The national healthcare system is prepared to adequately respond to new challenges, Belarus President Aleksandr Lukashenko said at a meeting to discuss ways to improve the national healthcare system on 14 January, BelTA has learned.
The discussion focused on amendments to the laws on public health and on psychological therapy. These are framework documents regulating the provision of medical care to the population, the head of state noted. “On the one hand, they have not been comprehensively revised for about ten years. Over this time, medicine, science and social development have changed dramatically. Probably, it's time to update these laws. On the other hand, when this work began, no one could predict that this pandemic would break out. It did not only change our plans, it also showed that the national healthcare system as a whole is ready to adequately respond to new challenges,” Aleksandr Lukashenko said.
The president wanted to know how the new law regulates the management of this critical area and provision of quality medical care. “The healthcare system should be further provided with everything it needs,” he said.
“In our country, the right to healthcare is unshakable. Every citizen of Belarus should have access to quality healthcare free of charge in state-run healthcare facilities. The state, for its part, is obliged to make sure that hospitals have modern medical equipment, doctors have personal protective gear, and patients, wherever they live (in the capital city or in a village), receive healthcare services they need,” the president said.
Amendments to a number of legislative provisions will allow the national healthcare system to keep up with the pace of change and move forward, the head of state noted. “What does the analysis of the existing trends suggest? What prompted the revision of public health laws? In other words, we need to answer the question whether we need it or not, and why. I would ask you to deliver a report on how the new regulations will impact the healthcare system as a whole and individual hospitals, doctors and, most importantly, patients in particular,” the head of state said.

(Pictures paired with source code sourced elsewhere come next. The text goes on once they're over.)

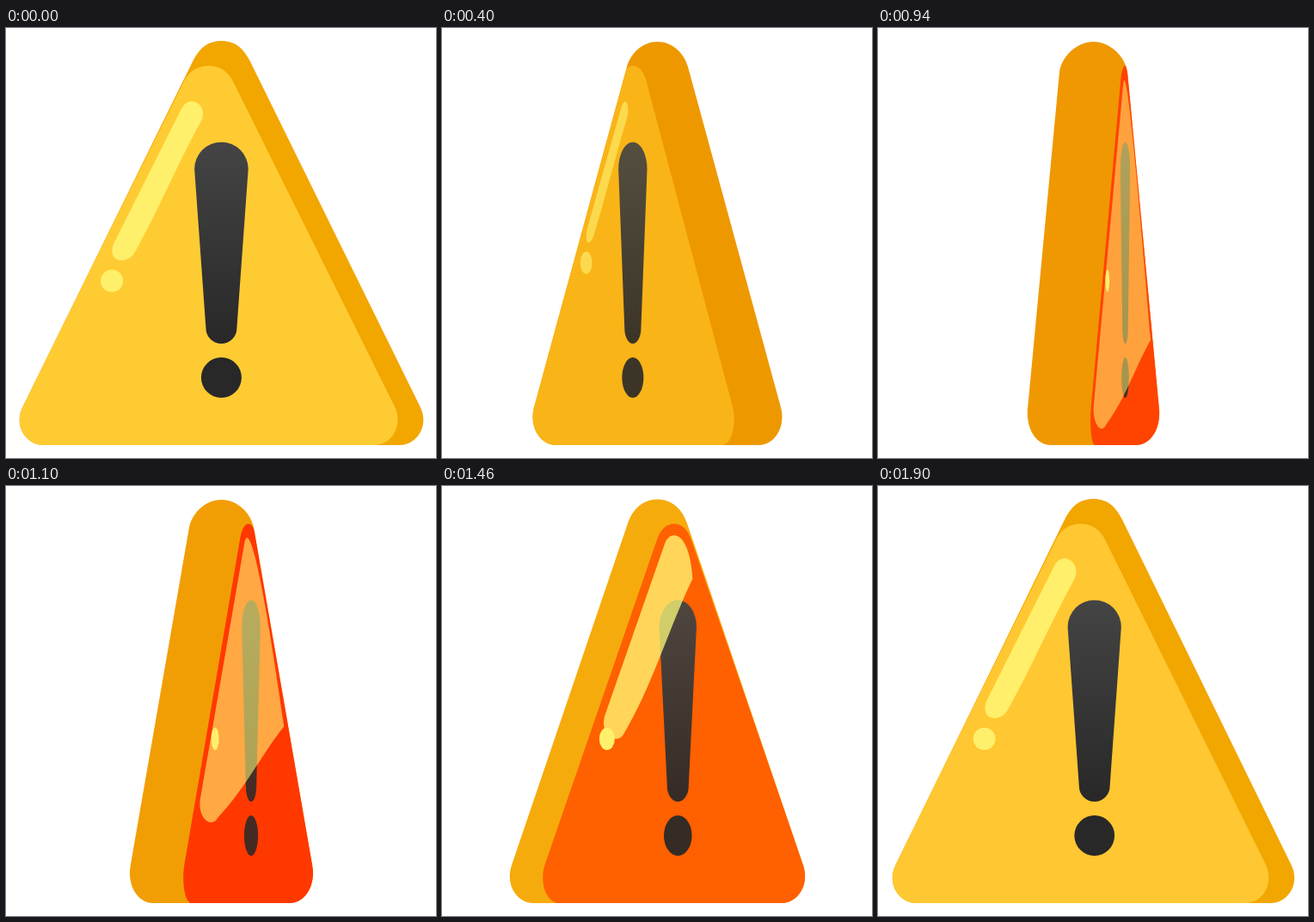
Write an HTML page with a canvas that moves like this. It is 500 px wide and 500 px high and loops after 1.92 s.

```html
<!DOCTYPE html>
<html lang="en">
<head>
<meta charset="utf-8">
<title>Turning warning sign</title>
<style>
html, body { margin: 0; width: 100%; height: 100%; overflow: hidden; background: #fff; }
canvas { display: block; width: 100vmin; height: 100vmin; }
</style>
</head>
<body>
<canvas id="stage" width="500" height="500"></canvas>
<script>
const ctx = document.getElementById('stage').getContext('2d');
const LOOP = 1920, EDGE_ON = 760, MID = 250.5, FACE_MID = 235.5;

// Turning away, then turning back with the face on the other side
const AWAY = { side: -1, speed: 1.135, rimDrop: 28, reach: 41, bend: 1.6 };
const BACK = { side: 1, speed: 1.17, rimDrop: 34, reach: 38, bend: 1.95 };

// Colour keys: time, red, green, blue
const FACE_COLOR = [[0, 255, 203, 51], [EDGE_ON, 243, 160, 0], [EDGE_ON, 255, 80, 0],
  [1260, 255, 45, 0], [1460, 255, 96, 0], [LOOP, 255, 203, 51]];
const SIDE_COLOR = [[0, 242, 166, 0], [400, 238, 152, 0], [900, 238, 150, 0],
  [1460, 246, 171, 12], [LOOP, 242, 166, 0]];

const mix = (a, b, f) => a + (b - a) * f;
const clamp = v => Math.min(1, Math.max(0, v));
const rgb = c => `rgb(${c.join()})`;

function colorAt(keys, t) {
  const i = keys.findIndex(k => k[0] > t), a = keys[i - 1], b = keys[i];
  const f = (t - a[0]) / (b[0] - a[0]);
  return rgb(a.map((v, k) => mix(v, b[k], f)).slice(1));
}

// Symmetric rounded triangle from its right half: cap controls and end, then lower corner
function triangle(c, top, [x1, x2, y2, x3, y3], [x4, y4, x5, y5, x6, x7]) {
  const p = new Path2D();
  p.moveTo(c, top);
  p.bezierCurveTo(c + x1, top, c + x2, y2, c + x3, y3);
  p.lineTo(c + x4, y4);
  p.bezierCurveTo(c + x5, y5, c + x6, 485, c + x7, 485);
  p.lineTo(c - x7, 485);
  p.bezierCurveTo(c - x6, 485, c - x5, y5, c - x4, y4);
  p.lineTo(c - x3, y3);
  p.bezierCurveTo(c - x2, y2, c - x1, top, c, top);
  return p;
}

function bodyPath(hw, s) {
  const e = 1 - s, a = 33 + 9 * e ** 1.5, y = 38 + 18 * e;
  return triangle(MID, 15 + Math.min(1, 2 * e),
    [a / 2, a - 7 * s - .5, y - 14 - 6 * e, a, y],
    [hw - 4.5 * s, 440, hw + 6 * s + 1, 462, hw - 8, hw - 28]);
}

const FACE = triangle(FACE_MID, 44, [14.5, 23.5, 52, 28.5, 62], [216.5, 440, 226, 459, 216, 192]);

// Reflection that shrinks from the whole face (r = 1) to a slim pill (r = 0)
function glossPath(r) {
  const q = Math.min(1, r / .4), spread = r ** 2.65, w = 24 + 90 * spread;
  const leftX = y => 204 - .503 * (y - 94) + 6 * r;
  const topY = 94 - 27 * q, topX = leftX(topY);
  const drop = 600 * Math.max(0, r - .42);
  const rightX = 227 + 40 * q + .52 * drop, rightY = 108 + drop;
  const bottom = 271 + 311 * spread;
  const endY = bottom - 20 - 10 * q, endX = leftX(endY);
  const lowX = endX + w, lowY = bottom - 9, rise = .3 * (lowY - rightY);
  const p = new Path2D();
  p.moveTo(topX, topY);
  p.bezierCurveTo(topX + 9, topY - 18, 236 + 26 * q, 89 - 38 * q, rightX, rightY);
  p.bezierCurveTo(mix(rightX, lowX, .33), rightY + rise, lowX + w * (1.1 + .4 * q), lowY - rise, lowX, lowY);
  p.bezierCurveTo(lowX - .35 * w, lowY + 13, endX - 8, endY + 22, endX, endY);
  p.closePath();
  return p;
}

const shade = ctx.createLinearGradient(0, 133, 0, 367);
shade.addColorStop(0, '#444');
shade.addColorStop(1, '#282828');

const MARK = new Path2D();
MARK.arc(0, 164, 31.3, Math.PI, 0);
MARK.lineTo(18, 349);
MARK.arc(0, 349, 18, 0, Math.PI);
MARK.closePath();

function disc(x, y, r) {
  ctx.beginPath();
  ctx.arc(x, y, r, 0, 7);
  ctx.fill();
}

// Draw squeezed sideways, with local x = mid landing on stage x
function squeezed(x, s, mid, paint) {
  ctx.save();
  ctx.translate(x, 0);
  ctx.scale(s, 1);
  ctx.translate(-mid, 0);
  paint();
  ctx.restore();
}

function draw(t) {
  const back = t >= EDGE_ON, turn = back ? BACK : AWAY;
  const open = back ? (t - EDGE_ON) / (LOOP - EDGE_ON) : 1 - t / EDGE_ON;
  const s = Math.max(.001, turn.speed * open - (turn.speed - 1) * open ** 5);
  const settle = clamp((t - 1460) / 440);
  const rim = Math.max(15, 43 - turn.rimDrop * s);
  const faceX = MID + turn.side * mix(rim, -rim, settle);
  const markX = MID + turn.side * turn.reach * (1 - open ** turn.bend);
  const glossAlpha = back ? .45 + .55 * open ** 1.3 : clamp(1 - 1.3 * (1 - open) ** 2);
  const fade = back ? 0 : 1 - s;
  const body = bodyPath(220.5 * s + rim, s);

  ctx.clearRect(0, 0, 500, 500);
  ctx.fillStyle = colorAt(SIDE_COLOR, t);
  ctx.fill(body);

  ctx.save();
  ctx.clip(body);
  squeezed(faceX, s, FACE_MID, () => {
    ctx.fillStyle = colorAt(FACE_COLOR, t);
    ctx.fill(FACE);
  });
  ctx.restore();

  squeezed(markX, s, 0, () => {
    ctx.globalAlpha = 1 - .2 * (1 - s);
    ctx.fillStyle = shade;
    ctx.fill(MARK);
    disc(0, 406.5, 23.5);
  });

  squeezed(faceX, s, FACE_MID, () => {
    const warm = back ? settle : 1;
    ctx.clip(FACE);
    ctx.globalAlpha = back ? 1 : glossAlpha;
    ctx.fillStyle = '#fff06b';
    const dot = () => disc(123 + 21 * fade, 294 - 45 * fade, 13);
    if (!back) dot();
    ctx.save();
    ctx.globalAlpha = glossAlpha;
    ctx.fillStyle = rgb([255, 255 - 15 * warm, 122 - 15 * warm]);
    // the pill thins, shortens and straightens while fading
    ctx.transform(1 - .8 * fade, 0, -.33 * fade, 1 - .24 * fade, 205 * fade, 20.6 * fade);
    ctx.fill(glossPath(back ? 1 - open : 0));
    ctx.restore();
    if (back) dot();
  });
}

function tick() {
  draw(performance.now() % LOOP);
  requestAnimationFrame(tick);
}
tick();
</script>
</body>
</html>
```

According to Aleksandr Lukashenko, it is impossible to ignore the matters that are essential for public health: the promotion of physical education and sports, environmental safety, broad access to rehabilitation and recreation facilities, improvement of occupational safety. These areas of work should also be properly regulated,” the president stressed.
The head of state drew attention to the fact that, no matter how the legislation might change, one should remember: a patient will always be at the heart of the healthcare system. “Our priority tasks are to save people, preserve and improve their health. The unchanging priority of the healthcare system is to provide affordable and high-quality medical care to the population,” he concluded.
According to Healthcare Minister Dmitry Pinevich, the barriers to effective functioning of the national healthcare system have been removed in recent years. A multi-level system of healthcare provision was built - from rural health posts and central district hospitals to national research centers. Belarus boasts advanced medical technology. For example, in 2019 alone, 22,500 cardiac surgeries, 7,500 joint endoprosthesis procedures and 550 organ transplantations were performed. About 46,000 cancer patients receive radical treatment annually.
Almost 3,500 medical students and nearly 4,000 nursing students graduate annually in the country.